Skip to main content

Calls for government agency review of data security after GP Data loss

Security firm Cyber-Ark has called for an urgent review of data security arrangements at all levels of UK government, following the latest data loss, this time from a laptop used by a Welsh GP's surgery.

"This latest government agency fiasco centres on the theft of a laptop from a Newport GP's surgery in early November. Here we are, approaching six weeks after the event, and only now do we learn that the names, addresses, dates of birth and phone numbers of as many as 3,000 patients, many of whom are in poor health, have been lost," said Calum Macleod, Cyber-Ark's European director.

"This is latest in a rash of data loss incidents spanning a variety of government departments, ranging from HMRC in the North-East to the DVLA in Northern Ireland," he added.

According to Macleod, there now needs to be a roots, tree and branch review of government and government agency security arrangements, with the possible formation of a public sector version of the Information Commissioners' Office, creating agency policy and offering guidance.

"The Citizen's Charter of 1991 gives people the right to demand certain levels of service from the government and its agencies, but the problem with all these data losses is that people only get to know about the problem generally and after the event," Macleod said.

"Those people affected by the recent spate of data losses, including the seven million parents of children whose data was lost by the HMRC's incompetence, could sue the government, citing the fact that the Citizen's Charter has been broken," he added.

Macleod noted that legal action may be the only way to force the government to undertake a review of its data security arrangements and foster a more sensible approach to the issue.

Désiré Athow

Désiré has been musing and writing about technology during a career spanning four decades.

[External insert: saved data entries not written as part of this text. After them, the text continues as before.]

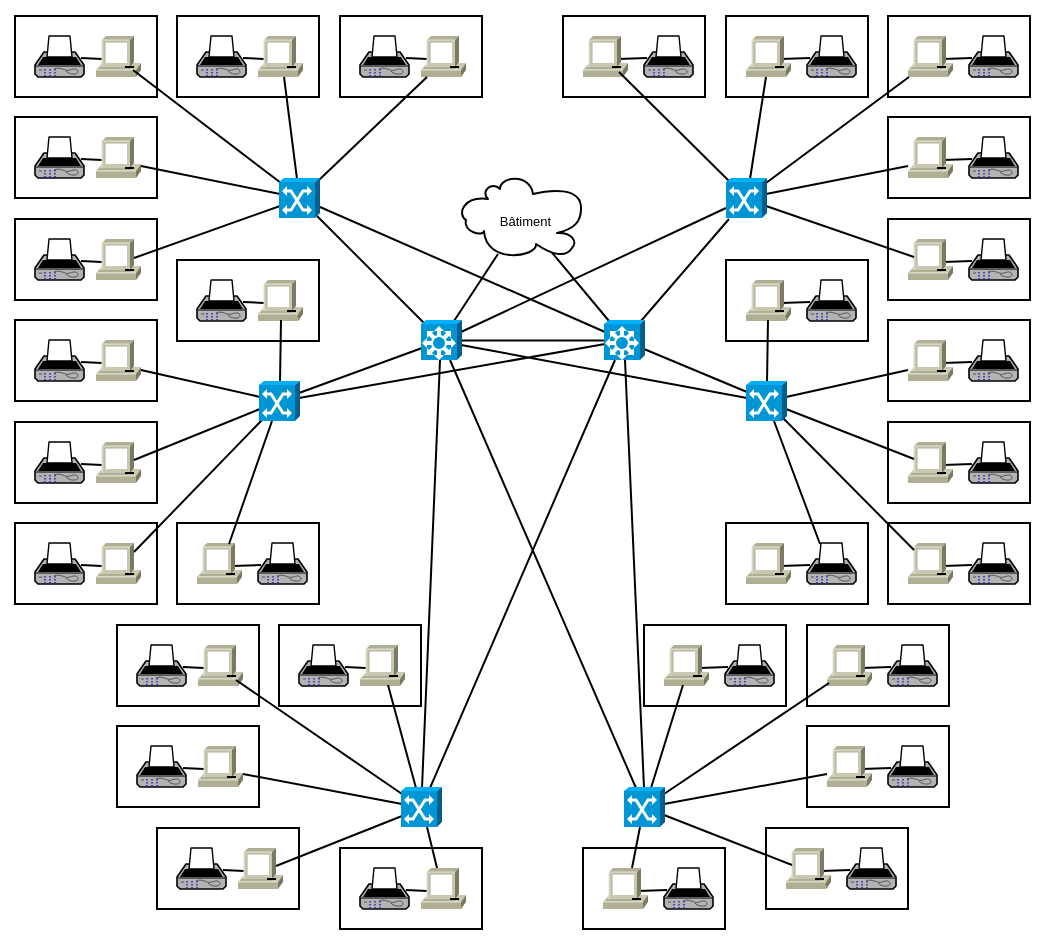
<!DOCTYPE html>
<html lang="fr">
<head>
<meta charset="utf-8">
<title>Réseau du bâtiment</title>
<style>
:root {
  --ink: #000;
  --paper: #fff;
  --front: #0096d5;
  --top: #00b0f8;
  --side: #005f8c;
  --case: #c8c7b0;
  --case-light: #e4e3d4;
  --case-mid: #b0af94;
  --case-dark: #7b7a60;
  --printer: #b3b3b3;
  --led: #2a2ab0;
}
* { box-sizing: border-box; }
html, body { margin: 0; overflow: hidden; background: var(--paper); }
.network { position: relative; width: 1044px; height: 944px; overflow: hidden; background: var(--paper); }
svg { display: block; }
.symbols { position: absolute; width: 0; height: 0; }
.room, .switch, .cloud, .links { position: absolute; }
.room { left: calc(var(--x) * 1px - 1px); top: calc(var(--y) * 1px - 1px); width: 144px; height: 83px; padding: 19px; border: 2px solid var(--ink); }
.room svg { width: 112px; height: 43px; overflow: visible; }
.links { left: 0; top: 0; fill: none; stroke: var(--ink); stroke-width: 2; }
.switch { left: calc(var(--x) * 1px); top: calc(var(--y) * 1px); width: 42px; height: 41px; }
.cloud { left: 458px; top: 174px; width: 128px; height: 86px; display: flex; align-items: center; justify-content: center; }
.cloud svg { position: absolute; left: 0; top: 0; }
.cloud span { position: relative; padding: 9px 0 0 7px; font: 13px/15px "Liberation Sans", Arial, sans-serif; color: var(--ink); }
</style>
</head>
<body>
<main class="network">
<svg class="symbols" aria-hidden="true">
  <defs>
    <g id="printer" stroke-linejoin="round">
      <path d="M9 16H40L49 29V38L46 41H3L0 38V29Z" fill="var(--printer)" stroke="var(--ink)" stroke-width="1.6"/>
      <path d="M8 21H41L46 29H3Z" fill="var(--ink)"/>
      <path d="M14 0H35L37 21H12Z" fill="var(--paper)" stroke="var(--ink)" stroke-width="1.4"/>
      <path d="M9 29L12 22H37L41 29Z" fill="var(--ink)"/>
      <path d="M1 30H48" stroke="var(--ink)"/>
      <path d="M10 33V41M15 33V41M20 33V41" stroke="var(--led)" stroke-width="1.5" stroke-dasharray="1.5 1.5"/>
      <path d="M4 34H7M19 33C26 30 30 36 35 34S43 33 43 36S34 39 31 35" fill="none" stroke="#555" stroke-width="1"/>
    </g>
    <g id="computer">
      <polygon points="0,34 6,27 45,27 40,34" fill="var(--case)"/>
      <rect y="34" width="40" height="7" fill="var(--case-mid)"/>
      <polygon points="40,34 45,27 45,34 40,41" fill="var(--case-dark)"/>
      <path d="M0 34H40" stroke="var(--case-light)"/>
      <polygon points="6,4 10,0 38,0 34,4" fill="var(--case-mid)"/>
      <polygon points="34,4 38,0 38,26 34,31" fill="var(--case-dark)"/>
      <rect x="6" y="4" width="28" height="27" fill="var(--case)"/>
      <path d="M6 31V4H34" fill="none" stroke="var(--case-light)"/>
      <rect x="9" y="6" width="22" height="21" fill="var(--paper)"/>
      <path d="M9 27V6H31" fill="none" stroke="var(--case-mid)"/>
      <polygon points="4,31 36,31 34,33 2,33" fill="var(--case-mid)"/>
      <path d="M29 31H38" stroke="var(--ink)" stroke-width="2"/>
    </g>
    <g id="printer-left">
      <path d="M46 22L67 23" stroke="var(--ink)" stroke-width="2"/>
      <use href="#printer"/>
      <use href="#computer" x="61"/>
    </g>
    <g id="printer-right">
      <path d="M35 23L64 22" stroke="var(--ink)" stroke-width="2"/>
      <use href="#computer"/>
      <use href="#printer" x="61"/>
    </g>
    <g id="cube">
      <polygon points="0,4 5,0 41,0 36,4" fill="var(--top)"/>
      <polygon points="36,4 41,0 41,35 36,40" fill="var(--side)"/>
      <rect y="4" width="36" height="36" fill="var(--front)"/>
    </g>
    <g id="access-switch">
      <use href="#cube"/>
      <path d="M7 13H12L24 32H29M7 32H12L24 13H29" fill="none" stroke="var(--paper)" stroke-width="3"/>
      <path d="M3 13L8 8V18ZM3 32L8 27V37ZM33 13L28 8V18ZM33 32L28 27V37Z" fill="var(--paper)"/>
    </g>
    <path id="arrow" d="M18 6L23 11H20V17H16V11H13Z"/>
    <g id="core-switch">
      <use href="#cube"/>
      <g fill="var(--paper)">
        <use href="#arrow"/>
        <use href="#arrow" transform="rotate(45 18 23)"/>
        <use href="#arrow" transform="rotate(90 18 23)"/>
        <use href="#arrow" transform="rotate(135 18 23)"/>
        <use href="#arrow" transform="rotate(180 18 23)"/>
        <use href="#arrow" transform="rotate(225 18 23)"/>
        <use href="#arrow" transform="rotate(270 18 23)"/>
        <use href="#arrow" transform="rotate(315 18 23)"/>
      </g>
      <circle cx="18" cy="23" r="7" fill="var(--front)" stroke="var(--paper)" stroke-width="2"/>
    </g>
  </defs>
</svg>

<!-- Rooms, printer on the left -->
<div class="room" style="--x:15;--y:16"><svg><use href="#printer-left"/></svg></div>
<div class="room" style="--x:177;--y:16"><svg><use href="#printer-left"/></svg></div>
<div class="room" style="--x:340;--y:16"><svg><use href="#printer-left"/></svg></div>
<div class="room" style="--x:15;--y:117"><svg><use href="#printer-left"/></svg></div>
<div class="room" style="--x:15;--y:219"><svg><use href="#printer-left"/></svg></div>
<div class="room" style="--x:177;--y:260"><svg><use href="#printer-left"/></svg></div>
<div class="room" style="--x:15;--y:320"><svg><use href="#printer-left"/></svg></div>
<div class="room" style="--x:15;--y:422"><svg><use href="#printer-left"/></svg></div>
<div class="room" style="--x:15;--y:523"><svg><use href="#printer-left"/></svg></div>
<div class="room" style="--x:117;--y:625"><svg><use href="#printer-left"/></svg></div>
<div class="room" style="--x:279;--y:625"><svg><use href="#printer-left"/></svg></div>
<div class="room" style="--x:117;--y:726"><svg><use href="#printer-left"/></svg></div>
<div class="room" style="--x:157;--y:828"><svg><use href="#printer-left"/></svg></div>
<div class="room" style="--x:340;--y:848"><svg><use href="#printer-left"/></svg></div>

<!-- Rooms, printer on the right -->
<div class="room" style="--x:563;--y:16"><svg><use href="#printer-right"/></svg></div>
<div class="room" style="--x:726;--y:16"><svg><use href="#printer-right"/></svg></div>
<div class="room" style="--x:888;--y:16"><svg><use href="#printer-right"/></svg></div>
<div class="room" style="--x:888;--y:117"><svg><use href="#printer-right"/></svg></div>
<div class="room" style="--x:888;--y:219"><svg><use href="#printer-right"/></svg></div>
<div class="room" style="--x:726;--y:260"><svg><use href="#printer-right"/></svg></div>
<div class="room" style="--x:888;--y:320"><svg><use href="#printer-right"/></svg></div>
<div class="room" style="--x:888;--y:422"><svg><use href="#printer-right"/></svg></div>
<div class="room" style="--x:888;--y:523"><svg><use href="#printer-right"/></svg></div>
<div class="room" style="--x:177;--y:523"><svg><use href="#printer-right"/></svg></div>
<div class="room" style="--x:726;--y:523"><svg><use href="#printer-right"/></svg></div>
<div class="room" style="--x:644;--y:625"><svg><use href="#printer-right"/></svg></div>
<div class="room" style="--x:807;--y:625"><svg><use href="#printer-right"/></svg></div>
<div class="room" style="--x:807;--y:726"><svg><use href="#printer-right"/></svg></div>
<div class="room" style="--x:766;--y:828"><svg><use href="#printer-right"/></svg></div>
<div class="room" style="--x:583;--y:848"><svg><use href="#printer-right"/></svg></div>

<svg class="links" width="1044" height="944" viewBox="0 0 1044 944" aria-hidden="true">
  <g id="room-links">
    <path d="M133 70L281 183M284 77L297 179M427 77L319 180M141 166L280 194M134 258L280 206"/>
    <path d="M619 72L729 181M766 77L750 179M909 77L766 183M908 166L766 194M914 257L766 206"/>
    <path d="M281 320L280 382M141 370L260 397M134 460L260 409M134 552L262 420M229 544L272 421"/>
    <path d="M768 320L767 382M908 370L786 397M914 459L786 409M914 550L783 418M820 544L774 421"/>
    <path d="M236 680L402 794M388 685L416 788M243 774L402 804M276 866L402 816M437 868L427 827"/>
    <path d="M683 685L651 788M829 683L664 794M827 774L664 804M792 865L664 815M632 868L640 827"/>
  </g>
  <g id="backbone-links">
    <path d="M498 254L454 321M549 249L609 321M461 340.5H605"/>
    <path d="M317 216L424 323M320 207L605 332M729 219L641 321M726 208L461 332"/>
    <path d="M299 393L422 348M299 398L605 344M747 392L644 349M747 398L461 345"/>
    <path d="M440 360L422 788M615 360L430 788M450 360L636 788M625 360L644 788"/>
  </g>
</svg>

<div class="cloud">
  <svg width="128" height="86" viewBox="458 174 128 86" aria-hidden="true">
    <path d="M488 200C484 190 494 186 502 190C508 192 510 195 513 198C505 202 496 201 488 200Z" fill="none"/>
    <path d="M488 199C480 191 492 181 500 189C500 176 530 173 533 194C549 190 582 186 581 209C581 222 574 229 557 233C572 232 578 242 572 248C566 258 552 255 536 244C538 257 486 265 484 231C483 237 463 232 466 220C457 214 463 196 488 199Z" fill="var(--paper)" stroke="var(--ink)" stroke-width="2" stroke-linejoin="round"/>
  </svg>
  <span>Bâtiment</span>
</div>

<!-- Access and core switches -->
<svg class="switch" style="--x:279;--y:178"><use href="#access-switch"/></svg>
<svg class="switch" style="--x:726;--y:178"><use href="#access-switch"/></svg>
<svg class="switch" style="--x:259;--y:381"><use href="#access-switch"/></svg>
<svg class="switch" style="--x:746;--y:381"><use href="#access-switch"/></svg>
<svg class="switch" style="--x:401;--y:787"><use href="#access-switch"/></svg>
<svg class="switch" style="--x:624;--y:787"><use href="#access-switch"/></svg>
<svg class="switch" style="--x:421;--y:320"><use href="#core-switch"/></svg>
<svg class="switch" style="--x:604;--y:320"><use href="#core-switch"/></svg>
</main>
</body>
</html>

He dabbled in website building and web hosting when DHTML and frames were en vogue and started writing about the impact of technology on society just before the start of the Y2K hysteria at the turn of the last millennium. Following an eight-year stint at where he discovered the joys of global tech-fests, Désiré now heads up TechRadar Pro. Previously he was a freelance technology journalist at Incisive Media, Breakthrough Publishing and Vnunet, and Business Magazine. He also launched and hosted the first Tech Radio Show on Radio Plus.